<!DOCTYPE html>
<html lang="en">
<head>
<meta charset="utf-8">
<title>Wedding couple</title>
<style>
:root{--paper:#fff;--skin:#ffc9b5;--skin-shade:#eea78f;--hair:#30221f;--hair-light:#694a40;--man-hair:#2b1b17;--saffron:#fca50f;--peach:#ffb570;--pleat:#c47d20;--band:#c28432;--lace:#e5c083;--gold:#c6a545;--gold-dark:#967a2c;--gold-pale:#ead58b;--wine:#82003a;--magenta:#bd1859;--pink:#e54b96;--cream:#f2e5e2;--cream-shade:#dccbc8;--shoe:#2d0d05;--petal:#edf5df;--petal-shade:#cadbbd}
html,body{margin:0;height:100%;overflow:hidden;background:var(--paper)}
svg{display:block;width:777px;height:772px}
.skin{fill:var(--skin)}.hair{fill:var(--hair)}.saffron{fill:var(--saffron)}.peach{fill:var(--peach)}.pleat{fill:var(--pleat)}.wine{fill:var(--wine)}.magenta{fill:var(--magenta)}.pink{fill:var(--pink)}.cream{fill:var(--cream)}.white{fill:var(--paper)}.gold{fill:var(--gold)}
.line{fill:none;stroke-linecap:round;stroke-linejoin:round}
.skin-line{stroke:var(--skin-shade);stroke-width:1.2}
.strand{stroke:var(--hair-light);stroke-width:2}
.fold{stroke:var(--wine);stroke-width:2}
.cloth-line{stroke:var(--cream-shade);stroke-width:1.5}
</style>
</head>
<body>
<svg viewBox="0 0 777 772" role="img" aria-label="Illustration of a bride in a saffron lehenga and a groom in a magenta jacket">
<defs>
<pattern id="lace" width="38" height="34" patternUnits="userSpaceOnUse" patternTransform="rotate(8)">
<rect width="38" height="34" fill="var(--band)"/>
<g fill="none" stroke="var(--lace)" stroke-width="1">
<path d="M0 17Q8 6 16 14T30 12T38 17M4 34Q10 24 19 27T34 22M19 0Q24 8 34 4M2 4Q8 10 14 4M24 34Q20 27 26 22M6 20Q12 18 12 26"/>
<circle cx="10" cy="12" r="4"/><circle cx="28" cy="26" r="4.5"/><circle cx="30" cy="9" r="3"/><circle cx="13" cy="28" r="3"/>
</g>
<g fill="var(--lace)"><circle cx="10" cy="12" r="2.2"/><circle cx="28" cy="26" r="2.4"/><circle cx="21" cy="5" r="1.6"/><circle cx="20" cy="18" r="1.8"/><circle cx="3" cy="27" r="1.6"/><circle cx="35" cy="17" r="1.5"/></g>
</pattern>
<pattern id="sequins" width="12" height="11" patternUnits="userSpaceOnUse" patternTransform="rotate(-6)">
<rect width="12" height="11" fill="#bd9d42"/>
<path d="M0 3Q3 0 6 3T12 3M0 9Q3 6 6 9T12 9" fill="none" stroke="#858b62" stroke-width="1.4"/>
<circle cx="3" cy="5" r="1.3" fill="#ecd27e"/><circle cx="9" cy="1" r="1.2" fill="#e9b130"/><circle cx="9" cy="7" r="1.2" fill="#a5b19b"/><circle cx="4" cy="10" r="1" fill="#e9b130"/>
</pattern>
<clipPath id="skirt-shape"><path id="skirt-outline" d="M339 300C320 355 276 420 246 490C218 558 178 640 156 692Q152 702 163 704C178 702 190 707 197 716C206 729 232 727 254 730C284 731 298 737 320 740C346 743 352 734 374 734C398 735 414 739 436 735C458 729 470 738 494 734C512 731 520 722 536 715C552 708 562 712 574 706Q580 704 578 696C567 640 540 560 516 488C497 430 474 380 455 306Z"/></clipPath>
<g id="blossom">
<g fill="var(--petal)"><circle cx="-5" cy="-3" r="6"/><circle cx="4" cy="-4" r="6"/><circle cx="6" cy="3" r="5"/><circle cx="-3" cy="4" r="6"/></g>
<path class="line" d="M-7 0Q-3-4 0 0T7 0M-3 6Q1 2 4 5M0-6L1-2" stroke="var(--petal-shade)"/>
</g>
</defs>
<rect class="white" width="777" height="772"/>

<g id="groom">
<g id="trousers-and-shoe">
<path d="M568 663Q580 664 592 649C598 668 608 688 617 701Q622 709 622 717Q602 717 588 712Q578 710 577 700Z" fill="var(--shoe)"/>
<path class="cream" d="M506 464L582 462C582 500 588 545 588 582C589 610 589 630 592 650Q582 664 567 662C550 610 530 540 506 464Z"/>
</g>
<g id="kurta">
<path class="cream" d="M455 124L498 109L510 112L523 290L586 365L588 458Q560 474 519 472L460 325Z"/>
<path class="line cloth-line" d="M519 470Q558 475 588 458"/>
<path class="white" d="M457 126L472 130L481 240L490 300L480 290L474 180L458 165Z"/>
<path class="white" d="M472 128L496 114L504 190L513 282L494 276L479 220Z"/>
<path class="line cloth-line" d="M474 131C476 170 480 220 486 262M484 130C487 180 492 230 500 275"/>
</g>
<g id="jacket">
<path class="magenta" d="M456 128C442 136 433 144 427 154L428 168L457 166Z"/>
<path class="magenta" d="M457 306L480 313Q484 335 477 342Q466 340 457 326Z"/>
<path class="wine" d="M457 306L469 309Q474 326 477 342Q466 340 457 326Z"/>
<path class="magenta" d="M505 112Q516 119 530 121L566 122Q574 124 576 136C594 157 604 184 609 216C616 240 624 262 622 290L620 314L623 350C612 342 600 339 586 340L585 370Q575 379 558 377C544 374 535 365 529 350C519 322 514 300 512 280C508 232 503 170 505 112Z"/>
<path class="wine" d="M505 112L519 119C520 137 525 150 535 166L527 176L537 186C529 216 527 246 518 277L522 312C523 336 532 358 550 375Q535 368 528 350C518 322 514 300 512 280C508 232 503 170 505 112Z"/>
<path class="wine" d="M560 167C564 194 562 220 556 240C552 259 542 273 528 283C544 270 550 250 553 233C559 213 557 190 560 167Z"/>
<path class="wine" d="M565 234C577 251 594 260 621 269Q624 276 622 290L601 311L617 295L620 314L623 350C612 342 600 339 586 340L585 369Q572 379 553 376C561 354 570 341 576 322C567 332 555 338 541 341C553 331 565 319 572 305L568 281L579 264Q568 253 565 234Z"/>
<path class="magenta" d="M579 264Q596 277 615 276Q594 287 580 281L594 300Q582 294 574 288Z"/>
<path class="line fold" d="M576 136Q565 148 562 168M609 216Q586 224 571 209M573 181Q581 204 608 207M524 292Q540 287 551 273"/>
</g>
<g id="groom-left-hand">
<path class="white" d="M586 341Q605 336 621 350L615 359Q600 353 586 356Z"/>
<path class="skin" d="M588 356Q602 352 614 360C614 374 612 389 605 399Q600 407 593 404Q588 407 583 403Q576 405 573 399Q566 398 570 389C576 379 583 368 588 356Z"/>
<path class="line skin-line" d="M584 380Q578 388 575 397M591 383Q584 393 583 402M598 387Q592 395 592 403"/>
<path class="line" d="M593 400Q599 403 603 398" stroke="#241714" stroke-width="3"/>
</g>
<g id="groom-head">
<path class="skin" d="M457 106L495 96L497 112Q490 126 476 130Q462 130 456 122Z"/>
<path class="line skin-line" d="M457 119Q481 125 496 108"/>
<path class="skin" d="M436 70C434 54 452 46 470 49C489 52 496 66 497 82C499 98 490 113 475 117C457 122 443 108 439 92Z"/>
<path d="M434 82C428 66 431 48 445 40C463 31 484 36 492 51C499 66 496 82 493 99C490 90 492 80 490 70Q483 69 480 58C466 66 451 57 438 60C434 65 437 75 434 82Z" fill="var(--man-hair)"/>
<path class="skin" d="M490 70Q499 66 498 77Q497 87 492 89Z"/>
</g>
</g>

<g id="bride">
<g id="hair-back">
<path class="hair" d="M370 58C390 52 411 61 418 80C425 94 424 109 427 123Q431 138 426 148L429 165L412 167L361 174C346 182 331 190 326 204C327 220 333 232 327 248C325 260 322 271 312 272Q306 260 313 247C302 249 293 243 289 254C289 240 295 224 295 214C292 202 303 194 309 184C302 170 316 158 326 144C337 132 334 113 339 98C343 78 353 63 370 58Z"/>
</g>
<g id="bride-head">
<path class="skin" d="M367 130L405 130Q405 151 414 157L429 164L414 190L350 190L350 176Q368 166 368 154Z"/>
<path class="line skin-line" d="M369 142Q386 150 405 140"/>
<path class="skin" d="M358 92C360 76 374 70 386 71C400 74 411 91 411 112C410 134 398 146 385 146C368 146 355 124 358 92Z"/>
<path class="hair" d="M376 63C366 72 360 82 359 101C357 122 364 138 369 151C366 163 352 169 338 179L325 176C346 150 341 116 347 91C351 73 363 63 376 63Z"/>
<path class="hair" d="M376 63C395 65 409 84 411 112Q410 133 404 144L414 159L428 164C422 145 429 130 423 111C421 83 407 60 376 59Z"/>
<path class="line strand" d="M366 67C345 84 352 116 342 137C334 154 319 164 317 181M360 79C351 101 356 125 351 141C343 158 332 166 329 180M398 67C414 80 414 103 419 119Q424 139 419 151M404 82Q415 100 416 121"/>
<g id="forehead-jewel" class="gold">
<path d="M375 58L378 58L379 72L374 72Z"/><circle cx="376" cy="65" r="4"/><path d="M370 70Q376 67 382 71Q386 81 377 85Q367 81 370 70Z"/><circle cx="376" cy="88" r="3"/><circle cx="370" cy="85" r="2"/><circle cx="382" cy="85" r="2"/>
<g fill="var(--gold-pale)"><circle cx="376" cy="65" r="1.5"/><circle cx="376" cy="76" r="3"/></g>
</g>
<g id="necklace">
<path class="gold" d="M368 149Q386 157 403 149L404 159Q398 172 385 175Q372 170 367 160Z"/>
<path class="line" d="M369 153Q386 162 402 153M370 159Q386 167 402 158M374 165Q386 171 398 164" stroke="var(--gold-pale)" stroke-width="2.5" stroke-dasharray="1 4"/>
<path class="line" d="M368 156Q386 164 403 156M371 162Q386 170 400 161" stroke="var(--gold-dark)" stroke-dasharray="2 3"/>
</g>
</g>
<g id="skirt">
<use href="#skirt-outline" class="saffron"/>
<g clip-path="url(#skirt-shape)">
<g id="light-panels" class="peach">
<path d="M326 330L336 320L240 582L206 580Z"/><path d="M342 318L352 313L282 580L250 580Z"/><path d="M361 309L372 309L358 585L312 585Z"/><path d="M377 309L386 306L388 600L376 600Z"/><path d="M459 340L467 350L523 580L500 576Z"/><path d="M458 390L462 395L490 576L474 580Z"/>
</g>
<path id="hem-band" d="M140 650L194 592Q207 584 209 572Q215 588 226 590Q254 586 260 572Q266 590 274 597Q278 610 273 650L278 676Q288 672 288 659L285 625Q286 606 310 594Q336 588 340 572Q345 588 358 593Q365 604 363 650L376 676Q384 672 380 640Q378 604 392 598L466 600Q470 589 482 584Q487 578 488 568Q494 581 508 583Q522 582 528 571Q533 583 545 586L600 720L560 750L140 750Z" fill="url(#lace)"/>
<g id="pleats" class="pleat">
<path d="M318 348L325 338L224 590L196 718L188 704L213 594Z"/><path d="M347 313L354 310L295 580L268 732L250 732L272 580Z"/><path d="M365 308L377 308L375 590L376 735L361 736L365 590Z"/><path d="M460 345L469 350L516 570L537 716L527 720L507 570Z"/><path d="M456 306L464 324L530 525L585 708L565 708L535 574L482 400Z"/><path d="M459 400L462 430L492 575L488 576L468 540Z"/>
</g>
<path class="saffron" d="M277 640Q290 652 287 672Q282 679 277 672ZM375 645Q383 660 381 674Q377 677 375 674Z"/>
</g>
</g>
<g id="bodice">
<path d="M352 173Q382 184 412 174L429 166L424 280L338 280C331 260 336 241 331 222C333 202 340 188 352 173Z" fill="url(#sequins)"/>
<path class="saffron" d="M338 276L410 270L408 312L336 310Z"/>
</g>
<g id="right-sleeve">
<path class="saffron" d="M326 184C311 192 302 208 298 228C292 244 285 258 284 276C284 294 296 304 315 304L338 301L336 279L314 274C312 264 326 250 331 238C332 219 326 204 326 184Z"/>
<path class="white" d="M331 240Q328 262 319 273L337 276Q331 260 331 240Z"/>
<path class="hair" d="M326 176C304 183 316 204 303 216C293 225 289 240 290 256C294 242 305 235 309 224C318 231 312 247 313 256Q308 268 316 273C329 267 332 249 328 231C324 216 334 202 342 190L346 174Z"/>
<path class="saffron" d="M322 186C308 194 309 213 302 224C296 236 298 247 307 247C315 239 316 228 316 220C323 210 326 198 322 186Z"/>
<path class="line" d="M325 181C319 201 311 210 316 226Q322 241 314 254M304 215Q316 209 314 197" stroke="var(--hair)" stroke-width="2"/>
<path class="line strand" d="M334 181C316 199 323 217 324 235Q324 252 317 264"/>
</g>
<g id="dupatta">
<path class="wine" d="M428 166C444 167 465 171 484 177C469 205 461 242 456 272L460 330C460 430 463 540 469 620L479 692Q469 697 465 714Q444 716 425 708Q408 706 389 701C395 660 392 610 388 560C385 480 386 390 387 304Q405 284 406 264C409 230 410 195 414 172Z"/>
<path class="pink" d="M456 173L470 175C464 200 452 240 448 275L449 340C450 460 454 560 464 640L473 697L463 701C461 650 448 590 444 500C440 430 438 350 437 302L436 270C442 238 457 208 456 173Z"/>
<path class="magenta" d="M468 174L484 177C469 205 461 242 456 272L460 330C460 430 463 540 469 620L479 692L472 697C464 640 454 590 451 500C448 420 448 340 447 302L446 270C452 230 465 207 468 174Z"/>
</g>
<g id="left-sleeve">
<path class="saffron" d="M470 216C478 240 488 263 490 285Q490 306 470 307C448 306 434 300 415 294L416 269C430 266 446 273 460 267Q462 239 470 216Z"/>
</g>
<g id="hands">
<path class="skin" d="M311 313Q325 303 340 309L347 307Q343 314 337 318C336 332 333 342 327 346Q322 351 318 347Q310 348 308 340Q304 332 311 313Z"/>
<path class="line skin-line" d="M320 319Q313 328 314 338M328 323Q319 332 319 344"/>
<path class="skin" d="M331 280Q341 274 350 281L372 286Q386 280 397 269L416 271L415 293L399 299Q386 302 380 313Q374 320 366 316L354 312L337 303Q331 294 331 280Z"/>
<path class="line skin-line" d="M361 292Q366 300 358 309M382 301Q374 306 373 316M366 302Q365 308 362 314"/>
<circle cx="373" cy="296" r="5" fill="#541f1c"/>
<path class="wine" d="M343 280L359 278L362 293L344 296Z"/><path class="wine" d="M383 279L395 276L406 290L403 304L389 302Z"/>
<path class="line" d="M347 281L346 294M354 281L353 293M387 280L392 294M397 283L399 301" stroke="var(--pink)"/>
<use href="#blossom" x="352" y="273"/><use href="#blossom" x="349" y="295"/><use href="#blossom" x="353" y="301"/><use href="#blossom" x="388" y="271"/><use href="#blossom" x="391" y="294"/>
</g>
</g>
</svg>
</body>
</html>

###

■ To do ■
List all lines above in which the string "href" appears.

■ Expected answer ■
<use href="#skirt-outline" class="saffron"/>
<use href="#blossom" x="352" y="273"/><use href="#blossom" x="349" y="295"/><use href="#blossom" x="353" y="301"/><use href="#blossom" x="388" y="271"/><use href="#blossom" x="391" y="294"/>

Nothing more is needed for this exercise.